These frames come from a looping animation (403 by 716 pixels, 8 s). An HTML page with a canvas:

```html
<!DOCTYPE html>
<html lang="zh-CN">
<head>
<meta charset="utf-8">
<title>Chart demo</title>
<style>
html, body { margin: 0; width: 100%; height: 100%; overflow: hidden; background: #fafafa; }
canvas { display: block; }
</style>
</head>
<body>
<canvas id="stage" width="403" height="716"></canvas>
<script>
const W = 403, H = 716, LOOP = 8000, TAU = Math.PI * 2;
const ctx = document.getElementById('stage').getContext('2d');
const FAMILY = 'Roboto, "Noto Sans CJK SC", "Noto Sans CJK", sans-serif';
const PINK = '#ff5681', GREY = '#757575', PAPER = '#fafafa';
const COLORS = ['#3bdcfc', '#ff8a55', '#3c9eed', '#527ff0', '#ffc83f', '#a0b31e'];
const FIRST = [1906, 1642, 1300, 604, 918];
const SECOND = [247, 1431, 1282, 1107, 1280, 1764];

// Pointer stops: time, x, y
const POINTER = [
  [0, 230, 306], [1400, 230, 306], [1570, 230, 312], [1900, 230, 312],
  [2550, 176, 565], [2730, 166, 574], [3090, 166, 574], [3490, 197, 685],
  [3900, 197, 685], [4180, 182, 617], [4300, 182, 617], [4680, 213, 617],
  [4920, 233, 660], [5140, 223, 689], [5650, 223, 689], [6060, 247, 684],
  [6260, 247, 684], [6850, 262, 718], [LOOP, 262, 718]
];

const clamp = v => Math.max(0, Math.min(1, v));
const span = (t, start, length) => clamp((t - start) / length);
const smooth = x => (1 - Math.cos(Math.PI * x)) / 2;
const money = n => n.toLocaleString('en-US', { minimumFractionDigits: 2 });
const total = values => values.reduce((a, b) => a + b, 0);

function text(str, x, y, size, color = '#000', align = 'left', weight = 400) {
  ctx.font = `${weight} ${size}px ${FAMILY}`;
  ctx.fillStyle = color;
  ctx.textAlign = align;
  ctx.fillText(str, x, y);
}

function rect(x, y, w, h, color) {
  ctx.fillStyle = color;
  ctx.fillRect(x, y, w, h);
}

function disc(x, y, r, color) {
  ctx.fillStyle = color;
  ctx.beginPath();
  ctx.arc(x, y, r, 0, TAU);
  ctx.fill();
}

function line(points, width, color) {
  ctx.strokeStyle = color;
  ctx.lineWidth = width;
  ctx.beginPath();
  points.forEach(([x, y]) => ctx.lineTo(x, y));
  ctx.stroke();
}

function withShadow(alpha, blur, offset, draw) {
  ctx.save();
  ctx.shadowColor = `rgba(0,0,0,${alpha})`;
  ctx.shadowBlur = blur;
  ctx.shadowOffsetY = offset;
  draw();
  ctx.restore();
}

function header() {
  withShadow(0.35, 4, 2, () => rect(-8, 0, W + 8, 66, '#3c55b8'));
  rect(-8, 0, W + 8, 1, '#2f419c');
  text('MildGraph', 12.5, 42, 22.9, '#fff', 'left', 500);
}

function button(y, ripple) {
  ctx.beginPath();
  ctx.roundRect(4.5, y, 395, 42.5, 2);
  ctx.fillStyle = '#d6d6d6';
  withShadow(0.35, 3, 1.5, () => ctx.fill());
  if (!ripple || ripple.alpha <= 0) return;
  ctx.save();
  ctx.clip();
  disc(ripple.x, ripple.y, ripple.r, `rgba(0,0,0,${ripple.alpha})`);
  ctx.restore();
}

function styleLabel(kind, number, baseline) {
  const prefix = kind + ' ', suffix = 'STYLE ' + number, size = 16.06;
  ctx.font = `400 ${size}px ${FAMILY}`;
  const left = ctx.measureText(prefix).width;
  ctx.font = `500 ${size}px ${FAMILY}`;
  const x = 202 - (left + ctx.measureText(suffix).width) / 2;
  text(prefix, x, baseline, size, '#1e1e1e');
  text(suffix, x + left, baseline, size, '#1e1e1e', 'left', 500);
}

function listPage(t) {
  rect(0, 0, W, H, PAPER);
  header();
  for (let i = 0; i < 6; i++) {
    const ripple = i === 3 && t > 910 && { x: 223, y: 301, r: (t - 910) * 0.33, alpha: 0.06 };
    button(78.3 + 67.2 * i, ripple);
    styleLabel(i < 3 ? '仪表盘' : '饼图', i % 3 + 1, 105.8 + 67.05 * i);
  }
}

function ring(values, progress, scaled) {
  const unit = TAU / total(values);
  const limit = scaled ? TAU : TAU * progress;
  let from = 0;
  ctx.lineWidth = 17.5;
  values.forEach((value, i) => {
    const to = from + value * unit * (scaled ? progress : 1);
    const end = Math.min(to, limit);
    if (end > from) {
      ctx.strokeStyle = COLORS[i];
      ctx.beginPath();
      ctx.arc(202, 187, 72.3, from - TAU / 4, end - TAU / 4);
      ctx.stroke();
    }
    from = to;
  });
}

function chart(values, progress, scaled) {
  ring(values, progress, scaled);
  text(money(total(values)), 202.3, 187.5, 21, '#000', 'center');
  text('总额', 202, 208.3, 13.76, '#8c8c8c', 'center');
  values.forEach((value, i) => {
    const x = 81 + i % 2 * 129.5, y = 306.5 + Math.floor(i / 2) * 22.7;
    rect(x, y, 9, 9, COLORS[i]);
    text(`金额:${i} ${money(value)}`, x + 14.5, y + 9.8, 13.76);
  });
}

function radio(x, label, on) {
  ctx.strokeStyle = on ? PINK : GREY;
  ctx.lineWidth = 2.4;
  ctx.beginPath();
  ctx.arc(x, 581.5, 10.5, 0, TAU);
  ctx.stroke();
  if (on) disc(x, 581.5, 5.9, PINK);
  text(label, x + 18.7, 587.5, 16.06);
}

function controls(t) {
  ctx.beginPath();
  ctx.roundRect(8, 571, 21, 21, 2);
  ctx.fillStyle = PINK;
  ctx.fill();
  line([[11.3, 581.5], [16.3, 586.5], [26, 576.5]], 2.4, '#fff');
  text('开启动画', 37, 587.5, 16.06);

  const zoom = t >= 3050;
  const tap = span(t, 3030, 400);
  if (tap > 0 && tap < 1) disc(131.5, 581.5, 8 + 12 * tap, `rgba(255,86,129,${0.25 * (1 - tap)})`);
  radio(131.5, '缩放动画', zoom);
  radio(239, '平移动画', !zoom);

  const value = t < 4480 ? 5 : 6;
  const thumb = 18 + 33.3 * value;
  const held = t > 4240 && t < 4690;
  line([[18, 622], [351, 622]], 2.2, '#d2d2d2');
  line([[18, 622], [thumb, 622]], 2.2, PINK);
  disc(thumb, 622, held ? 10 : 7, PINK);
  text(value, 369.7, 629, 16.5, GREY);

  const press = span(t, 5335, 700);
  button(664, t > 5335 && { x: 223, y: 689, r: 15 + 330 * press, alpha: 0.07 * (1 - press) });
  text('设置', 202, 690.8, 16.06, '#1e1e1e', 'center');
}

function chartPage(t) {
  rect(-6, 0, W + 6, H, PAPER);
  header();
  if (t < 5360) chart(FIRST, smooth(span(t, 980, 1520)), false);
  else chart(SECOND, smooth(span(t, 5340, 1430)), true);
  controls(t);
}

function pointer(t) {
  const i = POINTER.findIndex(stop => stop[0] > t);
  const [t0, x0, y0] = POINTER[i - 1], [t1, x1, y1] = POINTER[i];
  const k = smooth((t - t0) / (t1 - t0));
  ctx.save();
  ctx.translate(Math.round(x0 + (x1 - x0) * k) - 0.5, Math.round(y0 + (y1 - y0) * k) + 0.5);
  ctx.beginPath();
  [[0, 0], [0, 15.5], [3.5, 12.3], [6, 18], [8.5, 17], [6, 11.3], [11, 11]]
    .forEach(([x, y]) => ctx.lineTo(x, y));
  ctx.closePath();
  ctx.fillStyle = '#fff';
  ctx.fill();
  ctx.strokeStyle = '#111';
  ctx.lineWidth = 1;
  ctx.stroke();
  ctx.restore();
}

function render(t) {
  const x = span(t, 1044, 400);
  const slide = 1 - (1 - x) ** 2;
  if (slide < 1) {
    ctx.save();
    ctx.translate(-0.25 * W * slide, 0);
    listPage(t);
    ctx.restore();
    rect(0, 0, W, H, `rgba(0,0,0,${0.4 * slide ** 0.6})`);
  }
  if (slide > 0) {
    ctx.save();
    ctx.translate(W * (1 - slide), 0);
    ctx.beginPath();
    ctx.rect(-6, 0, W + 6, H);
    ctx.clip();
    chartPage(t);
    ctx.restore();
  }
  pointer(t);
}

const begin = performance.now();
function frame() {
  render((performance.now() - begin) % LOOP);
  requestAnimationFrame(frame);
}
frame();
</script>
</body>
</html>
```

---

◆ WORK INSTRUCTIONS:
Show the lines in the entries above that include the string "size".

◆ ANSWER BOX:
function text(str, x, y, size, color = '#000', align = 'left', weight = 400) {
  ctx.font = `${weight} ${size}px ${FAMILY}`;
  const prefix = kind + ' ', suffix = 'STYLE ' + number, size = 16.06;
  ctx.font = `400 ${size}px ${FAMILY}`;
  ctx.font = `500 ${size}px ${FAMILY}`;
  text(prefix, x, baseline, size, '#1e1e1e');
  text(suffix, x + left, baseline, size, '#1e1e1e', 'left', 500);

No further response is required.